Tonight’s Story Time
by Glenn and Cindy
Read Genesis 45:1-15 to prepare for tonight’s special story time with the kids.
After some months of laborious testing have passed (allowing for travel time, etc…) Joseph is convinced that his brothers have changed. He’s ready to reveal himself and it’s a dramatic and wonderful scene (45:1-15). If you choose to read it to the children, be sure to pause and explain every detail you think they may miss.
1. While Joseph had “forgotten” the wrongs his brothers had inflicted on him (Gen. 41:51), he doesn’t appear to fully forgive them until this day. Remind your children about the meaning of repentance, once more. Discuss with your children the role repentance plays in forgiveness: first in sins men commit against men, and next in reference to sins men commit against God. Emphasize to them what Jesus said in the Sermon on the Mount about our forgiveness being tied to our being forgiving: “For if you forgive men their trespasses, your heavenly Father will also forgive you. But if you do not forgive men their trespasses, neither will your Father forgive your trespasses” (Matt. 6:14-15). Make sure they understand and the older ones can say “To be forgiven, we must forgive.”
2. Which brother was the only brother that played no part in hurting Joseph through the years? How did Joseph react to this brother when he finally revealed his identity?
3. How do you think the brothers felt when they realized this powerful Egyptian was the brother they had hurt many years before? Some sins have consequences that last a long time. Can you think of other wrong things that people do today that end up hurting them for years? (Elicit the children’s comments on the price people pay for wrong-doing when they are in jail, for instance. Have them think about the hurt that people go through when they do not learn early on to obey parents. These are people who grow up and do not obey the law. They are paying for wrong choices for a long time.)
4. A spirit of forgiveness is better than hate in a man. Joseph is so excited to help and protect these brothers who sold him into slavery. What if he had let hatred grow in his heart? How would he have treated them now that he had been given great power? Hatred will always hurt the person who hates.

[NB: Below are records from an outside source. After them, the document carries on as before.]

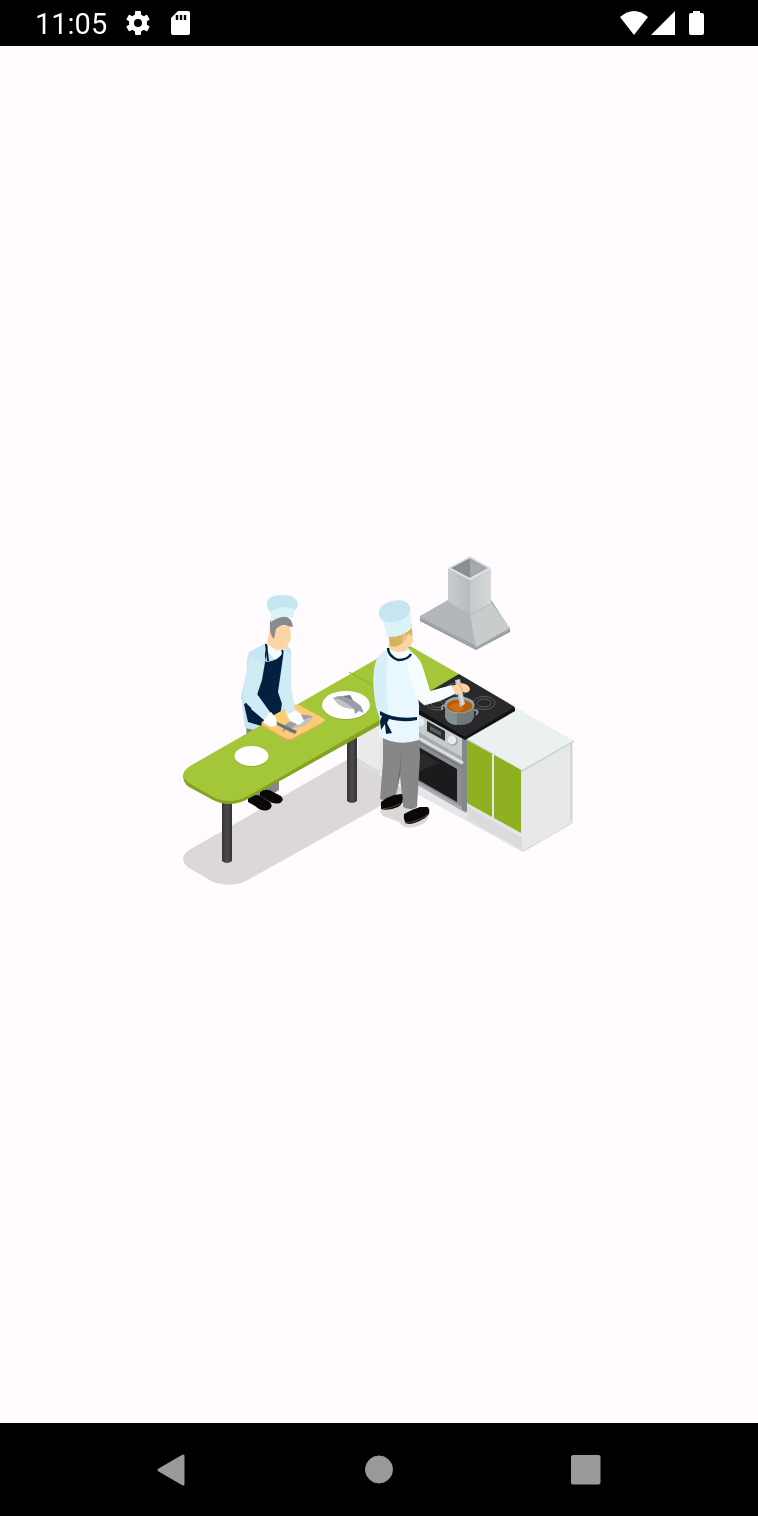
<!DOCTYPE html>
<html lang="en">
<head>
<meta charset="utf-8">
<title>Kitchen splash screen</title>
<style>
:root {
  --screen: #fffbff; --bar: #000; --icon: #fff; --nav: #999;
  --shadow: #dcd8d8; --green: #a4c639; --green-edge: #84a31f; --door: #8fb021;
  --metal: #c3c6c7; --metal-dark: #a2a5a7; --hob: #29292b; --leg: #3d3d3f;
  --coat: #e9f7fe; --coat-shade: #c5e6f0; --hat: #d9f3f8;
  --navy: #03203f; --skin: #fdd5a5; --trousers: #878787; --shoe: #0b0908;
}
* { box-sizing: border-box; }
html, body { margin: 0; overflow: hidden; }
.screen { position: relative; width: 758px; height: 1516px; background: var(--screen); overflow: hidden; }
.status-bar, .nav-bar { position: absolute; left: 0; width: 758px; background: var(--bar); }
.status-bar { top: 0; height: 46px; }
.nav-bar { top: 1423px; height: 93px; }
.clock { position: absolute; left: 35px; top: 8px; font: 400 29px/32px Roboto, sans-serif; color: var(--icon); }
.artwork { position: absolute; inset: 0; display: block; }
</style>
</head>
<body>
<main class="screen">
  <header class="status-bar"><time class="clock">11:05</time></header>
  <footer class="nav-bar"></footer>

  <svg class="artwork" width="758" height="1516" viewBox="0 0 758 1516" role="img" aria-label="Two chefs cooking in a kitchen">
    <defs>
      <linearGradient id="hood-left"><stop offset="0" stop-color="#c9cccd"/><stop offset="1" stop-color="#b8bbbd"/></linearGradient>
      <linearGradient id="hood-right"><stop offset="0" stop-color="#c6c9ca"/><stop offset="1" stop-color="#d5d8d9"/></linearGradient>
      <linearGradient id="leg-tone"><stop offset="0" stop-color="#333335"/><stop offset=".5" stop-color="#4b4b4d"/><stop offset="1" stop-color="#333335"/></linearGradient>
      <g id="table-leg"><path d="M0 0H10V65Q5 69 0 65Z" fill="url(#leg-tone)"/></g>
      <g id="fish">
        <path d="M0 0Q9-5 20 2L28 8L31 15L26 13L22 16L21 11Q7 11 0 0Z" fill="#9b9ea6"/>
        <path d="M0 0Q10 1 21 11Q7 11 0 0Z" fill="#c1c3c9"/>
        <path d="M9-2L17-3L20 2Z" fill="#777a83"/>
      </g>
    </defs>

    <g id="status-icons" fill="var(--icon)">
      <g id="settings" transform="translate(138 23)">
        <g id="gear-teeth">
          <rect x="-3" y="-12" width="6" height="24" rx="1"/>
          <rect x="-3" y="-12" width="6" height="24" rx="1" transform="rotate(60)"/>
          <rect x="-3" y="-12" width="6" height="24" rx="1" transform="rotate(120)"/>
        </g>
        <circle r="9"/><circle r="4" fill="var(--bar)"/>
      </g>
      <path id="storage-card" d="M178 11H188Q190 11 190 13V33Q190 35 188 35H173Q171 35 171 33V18Z"/>
      <path d="M177 15V20M181 15V20M185 15V20" stroke="var(--bar)" stroke-width="2.4"/>
      <path id="wifi" d="M620 17Q634 5 648 17L634 35Z"/>
      <path id="signal" d="M675 11V35H651Z"/>
      <path id="battery" d="M693 11H700V13H702Q704 13 704 15V33Q704 35 702 35H691Q689 35 689 33V15Q689 13 691 13H693Z"/>
    </g>

    <g id="nav-icons" fill="var(--nav)" stroke="var(--nav)" stroke-linejoin="round">
      <path id="back" d="M159 1470L183 1456V1484Z" stroke-width="3"/>
      <circle id="home" cx="379" cy="1469.5" r="13.5"/>
      <rect id="recents" x="572" y="1456" width="27.5" height="27.5" rx="1" stroke-width="2"/>
    </g>

    <g id="floor-shadow" fill="var(--shadow)">
      <path d="M189 850L350 758L410 792L384 804L246 881Q230 888 213 882L189 868Q177 859 189 850Z"/>
      <path d="M400 778L523 848L573 819V823L523 852L400 784Z"/>
      <path d="M380 812Q382 805 392 803L427 812Q432 821 418 826Q405 831 399 822L383 816Z"/>
    </g>

    <g id="cabinets">
      <path d="M358 690L522 770V851L358 762Z" fill="#e4e6e7"/>
      <path d="M358 690L380 704V775L358 763Z" fill="#e9eaec"/>
      <path d="M357 758L380 771V775L357 762ZM467 806L522 838V850L467 819Z" fill="#d9dbdc"/>
      <path d="M522 770L573 741V822L522 851Z" fill="#e6e8e9"/>
      <path d="M571 742V820" stroke="#d3d5d6" stroke-width="2"/>
      <path d="M515 707L574 741L522 771L465 738Z" fill="#ebf0f1"/>
      <path d="M465 738L522 771L574 741" fill="none" stroke="#c9cdce" stroke-width="1.4"/>
      <g id="doors" fill="var(--door)">
        <path d="M467 740L492 754V817L467 803Z"/>
        <path d="M494 755L521 770V833L494 818Z"/>
      </g>
    </g>

    <g id="oven">
      <path d="M414 707L466 738V813L414 783Z" fill="#a9acaf"/>
      <path d="M462 736L467 739V812L462 810Z" fill="#85888b"/>
      <path d="M415 711L462 738V757L415 730Z" fill="#c8cbcd"/>
      <path d="M427 721L445 731V741L427 731Z" fill="#2c2d2f"/>
      <path d="M430 726L441 732V736L430 730Z" fill="#5b6063"/>
      <circle cx="453" cy="741" r="5" fill="#a0a4a7"/><circle cx="452" cy="740" r="4.4" fill="#e8ebec"/>
      <circle cx="420" cy="722" r="4.6" fill="#e8ebec"/>
      <path d="M415 738L462 765V807L415 780Z" fill="#8b8e91"/>
      <path d="M415 745L457 769V802L415 778Z" fill="#1b1b1d"/>
      <path d="M415 749L440 763L415 773Z" fill="#28292b"/>
      <path d="M415 736L463 763" stroke="#dde0e2" stroke-width="3"/>
      <path d="M415 740L462 767" stroke="#66696c"/>
    </g>

    <g id="range-hood">
      <path d="M420 617L449 600H491L510 629V632L476 650L420 621Z" fill="#929698"/>
      <path d="M420 616L448 600L470 612L476 646L420 618Z" fill="#b3b7b9"/>
      <path d="M470 614L491 602L510 628L476 648Z" fill="#c8cccd"/>
      <path d="M420 618L476 648L510 629" fill="none" stroke="#a3a7a9" stroke-width="2"/>
      <path d="M448 568L470 580V614L448 602Z" fill="url(#hood-left)"/>
      <path d="M470 580L491 568V605L470 616Z" fill="url(#hood-right)"/>
      <path d="M448 602L470 615L491 604" fill="none" stroke="#b4b8ba"/>
      <path d="M448 568L470 556L491 568L470 580Z" fill="#e1e4e5"/>
      <path d="M451 568L470 558V578Z" fill="#8c8f92"/>
      <path d="M470 558L488 568L470 578Z" fill="#a6a9ac"/>
    </g>

    <g id="left-chef-legs">
      <path d="M246 722H279V790L269 796L264 788L259 800L249 796Z" fill="var(--trousers)"/>
      <path d="M248 797Q257 793 262 797L270 802Q274 807 268 810Q262 812 255 806L248 802Z" fill="var(--shoe)"/>
      <path d="M260 791Q268 788 273 792L281 796Q285 800 280 803Q274 805 267 800L260 796Z" fill="var(--shoe)"/>
    </g>

    <g id="left-chef-body">
      <path d="M266 643L249 652Q246 660 247 670L241 696L245 728L278 735L295 714L291 690V650L284 642Z" fill="var(--coat-shade)"/>
      <path d="M267 640L282 642L287 657L275 660L265 648Z" fill="#f5fcff"/>
      <path d="M268 645Q263 654 266 662Q279 661 283 652L284 657V690L280 716L271 729L248 722L244 704L256 698L262 680Z" fill="var(--navy)"/>
      <path d="M268 661L266 644M283 654L281 643" fill="none" stroke="var(--navy)" stroke-width="2"/>
      <path d="M250 655Q245 675 243 696L247 704L263 719L270 712L257 694L264 665Z" fill="#cfebf4"/>
      <path d="M284 650L291 654V687L295 711L286 716L278 692Z" fill="#cfebf4"/>
    </g>

    <g id="table-legs">
      <use href="#table-leg" x="222" y="796"/>
      <use href="#table-leg" x="347" y="736"/>
    </g>

    <g id="table">
      <path d="M183 775L380 672L410 654L459 676V678L378 726L246 800Q229 808 213 800L189 787Q183 783 183 775Z" fill="var(--green-edge)"/>
      <path d="M190 766L380 657L410 646L459 674L378 721L246 797Q229 805 213 797L189 783Q177 775 190 766Z" fill="var(--green)"/>
      <path d="M349 672L389 694" stroke="#91b02b"/>
    </g>

    <g id="table-setting">
      <ellipse cx="251.500" cy="757" rx="17" ry="10" fill="#8fae2b"/>
      <ellipse cx="251.500" cy="756" rx="17" ry="10" fill="#fff"/>
      <ellipse cx="346" cy="706" rx="24" ry="14" fill="#8fae2b"/>
      <ellipse cx="346" cy="705" rx="24" ry="14" fill="#fff"/>
      <use href="#fish" x="333" y="698"/>
      <path d="M263 722L292 706Q295 704 299 706L323 719Q326 721 323 723L293 740Q289 742 285 740L263 727Q260 724 263 722Z" fill="#e1ae58"/>
      <path d="M263 721L292 705Q295 704 299 705L323 718Q326 720 323 722L293 738Q289 740 285 738L263 725Q260 723 263 721Z" fill="#fccb76"/>
      <use href="#fish" transform="translate(313 717) scale(-1 1)"/>
      <path d="M275 721L297 731L295 734L275 724Z" fill="#6d7078"/>
    </g>

    <g id="left-chef-hands" fill="#fff">
      <path d="M264 714L271 712L276 718L277 725L271 727L264 723Z"/>
      <path d="M285 711L294 709L301 714L304 721L299 725L290 721Z"/>
      <path d="M255 704L269 714L264 720L251 709Z" fill="#cfebf4"/>
      <path d="M284 702L294 702L295 711L286 715Z" fill="#cfebf4"/>
    </g>

    <g id="left-chef-head">
      <path d="M270 627L290 625L291 637Q289 645 284 650L277 650L267 644Z" fill="var(--skin)"/>
      <path d="M270 622Q270 617 281 616Q292 616 293 627L288 626Q282 623 276 629L274 639Q269 635 270 622Z" fill="#8b8b8d"/>
      <path d="M271 605L295 604L293 618Q282 614 271 622Z" fill="var(--hat)"/>
      <path d="M267 605Q266 596 280 595Q296 594 298 604Q298 611 289 612Q283 608 275 614Q267 612 267 605Z" fill="var(--coat-shade)"/>
      <path d="M272 611Q283 604 294 609L292 617Q282 613 272 619Z" fill="var(--hat)"/>
    </g>

    <g id="cooktop">
      <path d="M409 706L459 677L515 708V711L465 740L409 709Z" fill="#111113"/>
      <path d="M409 704L459 674L515 707L465 737Z" fill="var(--hob)"/>
      <g fill="none" stroke="#65686a" stroke-width=".8">
        <ellipse cx="484" cy="703" rx="11" ry="6.500"/><ellipse cx="484" cy="703" rx="7" ry="4"/>
        <ellipse cx="437" cy="704" rx="10" ry="6"/><ellipse cx="437" cy="704" rx="6" ry="3.500"/>
        <ellipse cx="457" cy="689" rx="11" ry="6"/>
      </g>
    </g>

    <g id="pot">
      <path d="M442 710Q441 704 447 706M474 710Q480 710 476 715" fill="none" stroke="#8f999b" stroke-width="2"/>
      <path d="M445 705V717Q448 725 460 725Q472 725 474 717V705Z" fill="#6e7b7d"/>
      <path d="M445 710V717Q448 725 457 725V712Z" fill="#829092"/>
      <ellipse cx="459.500" cy="705" rx="15" ry="8.500" fill="#98a5a7"/>
      <ellipse cx="459.500" cy="706" rx="13" ry="6.500" fill="#b85c0a"/>
      <path d="M449 707Q455 700 463 705Q466 711 457 712Z" fill="#cf6d12"/>
      <path d="M455 680L460 679L465 704L460 707Z" fill="#bfc7ca"/>
      <path d="M458 680L463 705" stroke="#edf1f2"/>
    </g>

    <g id="right-chef">
      <path id="trousers" d="M383 733H419L420 757L417 807Q411 811 403 807L400 775L395 798Q388 803 380 799L383 762Z" fill="var(--trousers)"/>
      <path d="M400 775L403 742L396 797Z" fill="#6c6c6d"/>
      <path d="M381 802Q387 797 394 795L402 794Q405 803 398 807Q389 811 381 809Z" fill="var(--shoe)"/>
      <path d="M404 814Q413 809 420 807L428 807Q432 813 425 818Q415 824 408 824Q403 822 404 814Z" fill="var(--shoe)"/>
      <path d="M382 809Q390 809 400 804M405 823Q415 823 429 814" fill="none" stroke="#5a4335"/>
      <path id="coat" d="M389 647Q380 653 376 661Q373 674 374 692L380 715L379 736Q397 747 419 740V706L418 691L421 677Q421 663 412 652L407 647Z" fill="var(--coat)"/>
      <path d="M388 649Q377 654 374 669Q372 686 376 707L382 725L388 712L386 684Z" fill="#d6eff9"/>
      <path id="raised-arm" d="M413 653Q421 659 424 671L430 691L452 685L456 693Q440 702 424 705Q417 701 413 687L407 668Z" fill="#f7fdff"/>
      <path d="M424 705Q440 702 456 693" fill="none" stroke="#d6eaf2"/>
      <path d="M451 686L461 683Q469 684 470 689Q469 694 463 692L456 695Z" fill="#fcd2a4"/>
      <path d="M459 683L463 692" stroke="#dca771"/>
      <path id="neck" d="M390 635H408L407 655Q398 659 388 652Z" fill="var(--skin)"/>
      <path d="M388 648Q397 655 409 650V659Q398 663 387 656Z" fill="#f5fcff"/>
      <path d="M388 648Q388 656 398 660Q408 660 411 654" fill="none" stroke="var(--navy)" stroke-width="2.4"/>
      <path id="apron-tie" d="M380 711Q395 720 417 717V720Q397 724 380 715Z" fill="var(--navy)"/>
      <path d="M383 714L390 717L387 723L392 733L386 734L385 724L381 730L380 721Z" fill="var(--navy)"/>
      <path id="face" d="M400 629L412 625L413 641Q411 648 404 648L397 642Z" fill="var(--skin)"/>
      <path id="hair" d="M388 632L412 624V636L408 634L404 641Q398 649 390 646Z" fill="#d4b45e"/>
      <path d="M403 635Q407 633 407 638Q405 642 402 641Z" fill="#f3bd84"/>
      <path id="hat-band" d="M382 616L410 610L412 628Q402 638 387 637Z" fill="var(--hat)"/>
      <path id="hat-top" d="M379 614Q378 605 392 601Q407 598 410 607Q411 615 404 619Q394 624 384 621Q379 619 379 614Z" fill="var(--coat-shade)"/>
    </g>
  </svg>
</main>
</body>
</html>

Do you think being kind to his brothers brought happiness to Joseph?
5. Read Romans 12:17-20, explaining as you go. Explain to your children that “…this means, when someone treats us badly, we turn around and do something very good for that person. That’s not how regular people act. What do we want to do when someone shoves us, snatches a toy, or yells at us? That’s right. We want to do the same thing right back. But we are not regular people. We are God’s people. So we think of something nice to do for those who are mean to us.”

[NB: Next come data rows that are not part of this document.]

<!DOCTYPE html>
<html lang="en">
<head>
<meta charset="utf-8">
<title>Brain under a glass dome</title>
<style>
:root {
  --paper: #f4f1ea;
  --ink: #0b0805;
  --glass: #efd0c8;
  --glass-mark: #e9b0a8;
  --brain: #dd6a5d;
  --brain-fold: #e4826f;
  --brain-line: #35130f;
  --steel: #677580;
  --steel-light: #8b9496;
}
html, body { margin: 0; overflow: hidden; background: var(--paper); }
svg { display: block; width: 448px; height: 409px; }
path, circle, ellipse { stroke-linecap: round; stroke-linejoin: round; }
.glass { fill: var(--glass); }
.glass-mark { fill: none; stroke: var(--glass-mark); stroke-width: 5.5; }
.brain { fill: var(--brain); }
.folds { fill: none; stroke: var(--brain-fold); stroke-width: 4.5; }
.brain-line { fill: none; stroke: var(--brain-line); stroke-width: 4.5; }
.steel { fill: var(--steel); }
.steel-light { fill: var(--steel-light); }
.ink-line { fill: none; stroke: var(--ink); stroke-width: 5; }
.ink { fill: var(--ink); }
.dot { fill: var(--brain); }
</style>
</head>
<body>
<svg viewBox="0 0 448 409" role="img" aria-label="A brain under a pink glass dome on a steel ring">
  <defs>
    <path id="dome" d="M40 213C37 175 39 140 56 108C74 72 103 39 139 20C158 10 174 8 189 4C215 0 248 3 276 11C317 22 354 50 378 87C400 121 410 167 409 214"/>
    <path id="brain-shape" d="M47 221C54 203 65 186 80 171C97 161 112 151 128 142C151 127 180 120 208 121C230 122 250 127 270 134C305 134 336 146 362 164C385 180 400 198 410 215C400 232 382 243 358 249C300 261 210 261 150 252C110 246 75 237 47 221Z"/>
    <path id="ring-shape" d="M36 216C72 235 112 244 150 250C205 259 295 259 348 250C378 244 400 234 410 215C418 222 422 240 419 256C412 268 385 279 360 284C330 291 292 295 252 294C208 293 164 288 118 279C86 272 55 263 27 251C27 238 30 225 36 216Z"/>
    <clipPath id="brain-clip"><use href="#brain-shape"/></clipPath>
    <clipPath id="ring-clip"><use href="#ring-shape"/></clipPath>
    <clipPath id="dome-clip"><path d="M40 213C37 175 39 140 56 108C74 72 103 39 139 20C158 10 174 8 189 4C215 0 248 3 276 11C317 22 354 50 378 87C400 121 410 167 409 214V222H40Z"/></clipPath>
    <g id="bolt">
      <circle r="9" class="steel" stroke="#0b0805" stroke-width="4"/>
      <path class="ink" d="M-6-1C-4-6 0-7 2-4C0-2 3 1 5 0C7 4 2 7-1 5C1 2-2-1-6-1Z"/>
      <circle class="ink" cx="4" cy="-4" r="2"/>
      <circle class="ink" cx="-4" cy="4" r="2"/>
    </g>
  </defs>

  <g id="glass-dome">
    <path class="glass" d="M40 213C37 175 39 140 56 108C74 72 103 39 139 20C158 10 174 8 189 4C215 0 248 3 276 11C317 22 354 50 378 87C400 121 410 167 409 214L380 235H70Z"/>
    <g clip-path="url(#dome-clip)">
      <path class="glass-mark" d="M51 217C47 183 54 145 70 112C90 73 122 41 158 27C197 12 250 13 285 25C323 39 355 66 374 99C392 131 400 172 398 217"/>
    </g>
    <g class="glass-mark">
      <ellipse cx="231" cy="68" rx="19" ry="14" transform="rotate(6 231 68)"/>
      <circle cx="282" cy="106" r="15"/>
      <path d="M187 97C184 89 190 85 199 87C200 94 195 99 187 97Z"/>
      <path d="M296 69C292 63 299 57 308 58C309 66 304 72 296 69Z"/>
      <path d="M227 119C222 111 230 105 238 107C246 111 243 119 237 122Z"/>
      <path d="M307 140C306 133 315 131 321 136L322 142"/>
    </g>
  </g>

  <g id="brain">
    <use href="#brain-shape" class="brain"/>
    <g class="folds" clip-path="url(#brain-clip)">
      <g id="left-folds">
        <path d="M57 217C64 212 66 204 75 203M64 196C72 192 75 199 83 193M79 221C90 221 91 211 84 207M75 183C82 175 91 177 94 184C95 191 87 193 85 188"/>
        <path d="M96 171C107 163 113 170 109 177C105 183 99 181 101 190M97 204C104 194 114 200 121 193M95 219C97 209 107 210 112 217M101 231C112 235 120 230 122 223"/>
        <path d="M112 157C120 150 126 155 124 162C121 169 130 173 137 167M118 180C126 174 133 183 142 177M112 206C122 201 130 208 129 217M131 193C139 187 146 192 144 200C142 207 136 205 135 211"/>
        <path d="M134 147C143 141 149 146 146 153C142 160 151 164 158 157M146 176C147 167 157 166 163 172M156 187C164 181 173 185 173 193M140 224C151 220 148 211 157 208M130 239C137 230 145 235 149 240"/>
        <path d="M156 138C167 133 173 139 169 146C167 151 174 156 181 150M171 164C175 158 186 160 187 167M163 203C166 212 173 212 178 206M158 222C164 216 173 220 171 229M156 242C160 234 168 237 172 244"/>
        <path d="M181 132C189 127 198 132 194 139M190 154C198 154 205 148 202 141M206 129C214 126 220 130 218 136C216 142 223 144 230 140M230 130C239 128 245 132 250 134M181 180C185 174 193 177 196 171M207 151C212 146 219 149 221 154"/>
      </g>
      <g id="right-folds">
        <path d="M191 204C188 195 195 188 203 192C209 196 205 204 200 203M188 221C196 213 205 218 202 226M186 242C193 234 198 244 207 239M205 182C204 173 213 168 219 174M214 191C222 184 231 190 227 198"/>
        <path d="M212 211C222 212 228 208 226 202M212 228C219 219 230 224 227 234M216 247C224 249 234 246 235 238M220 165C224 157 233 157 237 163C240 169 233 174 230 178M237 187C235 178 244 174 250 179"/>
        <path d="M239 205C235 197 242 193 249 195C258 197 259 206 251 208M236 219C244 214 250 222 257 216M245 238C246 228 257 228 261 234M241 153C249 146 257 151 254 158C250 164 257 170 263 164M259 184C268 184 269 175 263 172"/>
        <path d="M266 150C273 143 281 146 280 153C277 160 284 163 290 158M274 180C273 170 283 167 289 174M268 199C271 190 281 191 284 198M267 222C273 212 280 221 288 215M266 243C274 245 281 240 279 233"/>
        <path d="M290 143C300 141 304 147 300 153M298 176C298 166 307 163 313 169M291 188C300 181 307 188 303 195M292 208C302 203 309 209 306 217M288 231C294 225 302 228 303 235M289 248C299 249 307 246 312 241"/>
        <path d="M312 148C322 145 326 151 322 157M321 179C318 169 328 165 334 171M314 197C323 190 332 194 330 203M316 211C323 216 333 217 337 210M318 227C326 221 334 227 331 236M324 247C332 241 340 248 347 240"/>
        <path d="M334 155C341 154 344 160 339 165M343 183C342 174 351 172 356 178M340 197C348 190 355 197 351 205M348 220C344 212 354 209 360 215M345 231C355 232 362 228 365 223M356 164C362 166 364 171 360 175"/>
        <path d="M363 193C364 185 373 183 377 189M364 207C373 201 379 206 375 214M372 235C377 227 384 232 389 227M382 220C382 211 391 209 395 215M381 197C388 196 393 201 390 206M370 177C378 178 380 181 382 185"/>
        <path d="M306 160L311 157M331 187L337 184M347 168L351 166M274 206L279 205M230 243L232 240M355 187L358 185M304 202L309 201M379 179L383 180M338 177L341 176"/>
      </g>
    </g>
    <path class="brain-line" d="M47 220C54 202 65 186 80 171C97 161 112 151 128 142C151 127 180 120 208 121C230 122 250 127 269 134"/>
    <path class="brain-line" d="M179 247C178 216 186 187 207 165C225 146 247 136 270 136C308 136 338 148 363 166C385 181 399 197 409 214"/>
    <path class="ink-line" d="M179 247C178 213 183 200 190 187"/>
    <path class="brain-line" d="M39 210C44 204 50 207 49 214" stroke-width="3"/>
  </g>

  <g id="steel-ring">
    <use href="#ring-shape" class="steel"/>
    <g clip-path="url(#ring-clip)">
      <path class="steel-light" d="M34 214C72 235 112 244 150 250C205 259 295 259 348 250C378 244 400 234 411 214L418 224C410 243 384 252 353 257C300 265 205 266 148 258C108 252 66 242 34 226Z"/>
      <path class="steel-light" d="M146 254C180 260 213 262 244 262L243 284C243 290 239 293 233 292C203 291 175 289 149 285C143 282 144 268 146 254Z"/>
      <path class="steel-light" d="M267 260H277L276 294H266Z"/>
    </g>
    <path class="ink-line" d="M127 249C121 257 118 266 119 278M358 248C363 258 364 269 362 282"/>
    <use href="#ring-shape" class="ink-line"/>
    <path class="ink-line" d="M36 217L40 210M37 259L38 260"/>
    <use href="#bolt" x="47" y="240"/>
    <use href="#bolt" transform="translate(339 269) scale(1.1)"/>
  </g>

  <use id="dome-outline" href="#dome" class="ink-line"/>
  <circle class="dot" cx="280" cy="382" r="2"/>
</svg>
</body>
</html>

Practice this with your younger children. Have one of them to be an actress and snatch a toy from another. Then have the one whose toy was taken think of something nice to do for the one who snatched—like offer to let her keep the toy or offer to do a chore for her or give her a cookie. (Explain that, in real life, the one who snatched a toy would be punished, along with the response from his/her sibling. Don’t forget that part. =)) Then remember, in coming days, when one tattles on the other or tells of an offense at school, to challenge your children to think of something nice to do for those who’ve treated them badly. Help them accomplish this. Be sure to model this behavior in front of them.
If your children are older, have them think of instances in which people have mistreated them, said demeaning things about them or excluded them. Have them think of how Christians should respond in specific situations.
6. If your kids are old enough, sing a verse of “Angry Words” together:
Angry Words, O let them never
From the tongue, unbridled slip
May the heart’s best impulse ever
Check them e’re they soil the lip.
Love one another
Thus saith the Savior
Children obey the blest command
(By: Horatius Palmer)
7. Pray together.